"Incremental change produces more durable resultsliberal democracies must be constructed from the ground up.   Constitutional restraint, judicial reform, political parties, economic privatization -- these building blocks of democratic societies need time to take root. . . .  

"The United States should do what it can to shepherd the arrival of liberal democracy in Egpyt and other parts of the Middle East.  
But the best way to do that is to go slow and help the region's states build functioning and resopnsible governmentsDemocracy can wait."
This makes sense to me.

If only our politicians and our frenetic media were mature enough to stop and think it through -- instead some elements are rushing headlong into dismantling some of the key building blocks of our own democracy, willful voter suppression being one.


Sunday, August 18, 2013

Some GOP quotes

Who said there is no diversity in the Republican party?

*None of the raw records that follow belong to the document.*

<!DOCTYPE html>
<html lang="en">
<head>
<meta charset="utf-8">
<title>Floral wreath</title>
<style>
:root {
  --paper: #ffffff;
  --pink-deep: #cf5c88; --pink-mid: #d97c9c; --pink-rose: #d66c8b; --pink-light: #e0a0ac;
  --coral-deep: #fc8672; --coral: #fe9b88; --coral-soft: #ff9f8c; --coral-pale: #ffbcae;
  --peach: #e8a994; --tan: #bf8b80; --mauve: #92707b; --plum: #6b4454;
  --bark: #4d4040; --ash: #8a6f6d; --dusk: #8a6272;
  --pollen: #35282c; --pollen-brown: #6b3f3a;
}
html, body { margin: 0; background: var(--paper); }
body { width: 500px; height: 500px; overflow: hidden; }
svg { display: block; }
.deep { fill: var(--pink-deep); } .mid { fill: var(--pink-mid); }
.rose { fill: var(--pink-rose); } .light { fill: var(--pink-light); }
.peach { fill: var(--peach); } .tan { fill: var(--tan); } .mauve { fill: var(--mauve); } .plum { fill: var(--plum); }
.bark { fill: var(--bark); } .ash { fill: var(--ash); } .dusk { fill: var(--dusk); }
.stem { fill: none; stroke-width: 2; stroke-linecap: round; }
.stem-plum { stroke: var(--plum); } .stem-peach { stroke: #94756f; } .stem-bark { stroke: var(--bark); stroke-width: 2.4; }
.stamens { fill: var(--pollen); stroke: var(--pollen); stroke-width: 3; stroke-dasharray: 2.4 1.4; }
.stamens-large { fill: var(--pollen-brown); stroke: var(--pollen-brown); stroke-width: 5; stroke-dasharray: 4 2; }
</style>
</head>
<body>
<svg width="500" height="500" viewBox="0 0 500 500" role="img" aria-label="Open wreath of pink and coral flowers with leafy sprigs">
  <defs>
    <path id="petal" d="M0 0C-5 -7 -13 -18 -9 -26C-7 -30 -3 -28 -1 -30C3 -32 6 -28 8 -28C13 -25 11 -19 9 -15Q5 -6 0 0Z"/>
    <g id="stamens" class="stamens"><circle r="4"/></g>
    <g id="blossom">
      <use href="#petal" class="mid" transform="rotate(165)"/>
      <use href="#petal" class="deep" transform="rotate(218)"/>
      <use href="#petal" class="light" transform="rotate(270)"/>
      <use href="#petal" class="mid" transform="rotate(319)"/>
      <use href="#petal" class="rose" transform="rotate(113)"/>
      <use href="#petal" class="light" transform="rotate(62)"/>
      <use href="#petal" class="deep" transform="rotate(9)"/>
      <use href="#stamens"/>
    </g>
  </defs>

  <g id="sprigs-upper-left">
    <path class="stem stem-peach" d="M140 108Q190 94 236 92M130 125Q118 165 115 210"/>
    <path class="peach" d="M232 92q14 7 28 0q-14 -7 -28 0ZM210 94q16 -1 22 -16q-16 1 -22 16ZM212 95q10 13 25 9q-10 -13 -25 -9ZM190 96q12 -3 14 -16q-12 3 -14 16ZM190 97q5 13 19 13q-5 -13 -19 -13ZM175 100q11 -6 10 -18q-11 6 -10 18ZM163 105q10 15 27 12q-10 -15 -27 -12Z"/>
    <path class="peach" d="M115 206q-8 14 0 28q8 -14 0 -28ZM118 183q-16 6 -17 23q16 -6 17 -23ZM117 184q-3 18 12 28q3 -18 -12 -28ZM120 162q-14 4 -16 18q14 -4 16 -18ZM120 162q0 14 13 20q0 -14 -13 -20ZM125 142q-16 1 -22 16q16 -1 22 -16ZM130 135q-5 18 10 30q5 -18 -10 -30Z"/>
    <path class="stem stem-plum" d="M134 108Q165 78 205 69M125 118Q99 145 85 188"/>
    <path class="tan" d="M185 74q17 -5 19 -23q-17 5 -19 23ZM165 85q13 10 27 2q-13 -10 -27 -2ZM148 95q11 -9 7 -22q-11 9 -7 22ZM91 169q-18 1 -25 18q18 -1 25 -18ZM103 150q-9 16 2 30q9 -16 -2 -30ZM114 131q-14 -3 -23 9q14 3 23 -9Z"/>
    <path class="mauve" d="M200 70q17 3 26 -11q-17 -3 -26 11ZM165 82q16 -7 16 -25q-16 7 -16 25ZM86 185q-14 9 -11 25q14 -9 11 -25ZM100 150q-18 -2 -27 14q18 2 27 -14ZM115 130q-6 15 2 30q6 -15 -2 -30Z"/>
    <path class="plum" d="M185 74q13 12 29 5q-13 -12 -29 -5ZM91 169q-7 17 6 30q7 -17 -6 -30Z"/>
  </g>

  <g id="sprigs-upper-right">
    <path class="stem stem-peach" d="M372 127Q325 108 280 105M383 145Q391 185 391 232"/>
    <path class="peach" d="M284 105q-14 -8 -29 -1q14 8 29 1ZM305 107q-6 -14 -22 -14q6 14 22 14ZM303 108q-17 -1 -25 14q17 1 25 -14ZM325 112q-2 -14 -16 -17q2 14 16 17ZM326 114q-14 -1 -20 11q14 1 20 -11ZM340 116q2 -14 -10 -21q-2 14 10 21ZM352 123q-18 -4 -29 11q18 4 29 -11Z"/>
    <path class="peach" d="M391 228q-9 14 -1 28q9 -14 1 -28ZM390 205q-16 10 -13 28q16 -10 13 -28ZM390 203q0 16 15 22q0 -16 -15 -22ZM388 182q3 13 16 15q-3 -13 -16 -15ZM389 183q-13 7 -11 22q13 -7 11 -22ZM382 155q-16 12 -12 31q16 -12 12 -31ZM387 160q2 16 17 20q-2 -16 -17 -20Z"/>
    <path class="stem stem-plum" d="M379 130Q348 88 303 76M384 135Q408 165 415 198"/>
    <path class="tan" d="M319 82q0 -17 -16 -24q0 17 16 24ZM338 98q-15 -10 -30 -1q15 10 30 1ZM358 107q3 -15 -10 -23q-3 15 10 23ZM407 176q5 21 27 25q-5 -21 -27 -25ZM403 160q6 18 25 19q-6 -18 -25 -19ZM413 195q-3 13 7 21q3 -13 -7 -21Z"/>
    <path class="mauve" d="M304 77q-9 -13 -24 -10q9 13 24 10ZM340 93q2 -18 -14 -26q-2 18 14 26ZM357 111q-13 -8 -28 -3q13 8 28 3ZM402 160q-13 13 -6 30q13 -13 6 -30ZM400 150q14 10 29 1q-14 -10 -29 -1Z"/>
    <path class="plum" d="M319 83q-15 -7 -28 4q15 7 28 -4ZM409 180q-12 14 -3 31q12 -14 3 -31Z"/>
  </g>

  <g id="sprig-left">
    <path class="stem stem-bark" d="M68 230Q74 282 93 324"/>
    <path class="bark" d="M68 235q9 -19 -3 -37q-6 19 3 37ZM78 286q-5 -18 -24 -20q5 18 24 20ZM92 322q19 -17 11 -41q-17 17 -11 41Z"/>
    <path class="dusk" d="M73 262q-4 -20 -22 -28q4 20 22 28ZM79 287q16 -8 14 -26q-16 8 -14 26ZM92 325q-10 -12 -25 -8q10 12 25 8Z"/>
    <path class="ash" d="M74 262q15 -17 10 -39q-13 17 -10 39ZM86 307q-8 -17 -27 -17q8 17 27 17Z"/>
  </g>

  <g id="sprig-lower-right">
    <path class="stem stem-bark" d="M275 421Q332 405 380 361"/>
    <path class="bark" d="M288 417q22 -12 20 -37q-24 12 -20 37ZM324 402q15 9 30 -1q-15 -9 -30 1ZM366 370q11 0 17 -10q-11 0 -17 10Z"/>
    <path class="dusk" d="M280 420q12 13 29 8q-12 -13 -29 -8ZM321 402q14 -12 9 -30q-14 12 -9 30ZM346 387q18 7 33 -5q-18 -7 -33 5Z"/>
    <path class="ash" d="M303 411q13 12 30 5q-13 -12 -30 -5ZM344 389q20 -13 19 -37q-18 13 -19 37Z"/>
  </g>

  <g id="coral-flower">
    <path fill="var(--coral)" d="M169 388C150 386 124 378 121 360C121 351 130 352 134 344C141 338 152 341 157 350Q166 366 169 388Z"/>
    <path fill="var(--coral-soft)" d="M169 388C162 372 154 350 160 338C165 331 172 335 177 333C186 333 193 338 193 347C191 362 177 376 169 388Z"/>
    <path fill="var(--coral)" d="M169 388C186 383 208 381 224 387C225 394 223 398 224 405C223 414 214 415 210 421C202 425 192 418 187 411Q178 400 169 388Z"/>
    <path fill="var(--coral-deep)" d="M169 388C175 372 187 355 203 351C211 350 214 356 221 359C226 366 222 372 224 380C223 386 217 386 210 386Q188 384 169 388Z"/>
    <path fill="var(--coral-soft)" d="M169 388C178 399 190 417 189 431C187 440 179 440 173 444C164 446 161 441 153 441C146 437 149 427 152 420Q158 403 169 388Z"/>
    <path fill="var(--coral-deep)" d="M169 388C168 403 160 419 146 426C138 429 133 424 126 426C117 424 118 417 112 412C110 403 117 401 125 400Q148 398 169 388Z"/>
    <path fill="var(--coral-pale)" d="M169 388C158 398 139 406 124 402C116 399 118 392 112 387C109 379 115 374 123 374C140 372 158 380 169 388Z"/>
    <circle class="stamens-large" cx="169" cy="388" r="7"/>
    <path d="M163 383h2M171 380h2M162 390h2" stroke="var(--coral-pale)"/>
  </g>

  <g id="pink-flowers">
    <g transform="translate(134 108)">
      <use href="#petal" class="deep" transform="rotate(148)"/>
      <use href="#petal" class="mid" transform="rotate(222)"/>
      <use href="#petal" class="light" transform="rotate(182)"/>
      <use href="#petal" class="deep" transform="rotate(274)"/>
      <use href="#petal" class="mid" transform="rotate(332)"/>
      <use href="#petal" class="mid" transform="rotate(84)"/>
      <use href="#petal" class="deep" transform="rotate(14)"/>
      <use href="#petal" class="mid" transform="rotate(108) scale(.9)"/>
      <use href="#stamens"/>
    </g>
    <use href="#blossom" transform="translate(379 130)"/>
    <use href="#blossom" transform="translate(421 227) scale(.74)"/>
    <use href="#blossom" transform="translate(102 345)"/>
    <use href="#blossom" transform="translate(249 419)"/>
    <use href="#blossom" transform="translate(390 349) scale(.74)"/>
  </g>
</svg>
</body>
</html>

1.    The reasonable:   Rep. Tom Cole (R-OK) about some Republicans threat to shut down the government unless they defund ObamaCare: 
"It seems to me there's appropriate ways to deal with the law, but shutting down the government to get your way over an unrelated piece of legislation is the political equivalent of throwing a temper tantrum.
2.  The extreme:   Rep. Paul Braun (R-GA), flaunting his position as the ultra-conservative candidate in a crowded field for the Republican nomination to replace Sen. Saxby Chambliss, said the following:
On taxes:  "Ten percent is good enough for the Lord, so it ought to be good enough for Uncle Sam."
On abortion:   "Planned Parenthood wants to continue abortion all the way up to the second that the head pops out, that the whole body pops out."
Remember Paul Braun is a doctor, so he should know about such things, right?   Yeah.   But he also insists that "The theory of evolution is a lie straight from the pits of hell."

Unfortunately, Braun's rhetoric represents the strangle-hold his ilk has on the Congress.  To further illustrate his unreasonable positions:    He wants to cut taxes in half but have good quality health care for all Americans, provide quality education for all children, and take care of senior citizens; be good stewards of our environment (in the biblical sense) but abolish the EPA.

He wants us to have all these things;  he just doesn't trust the federal government to do them, so he wants to abolish all the bureacracies -- and cut taxes in half.

So what's the treatment plan, Dr. Braun?   We're waiting for some details that make sense.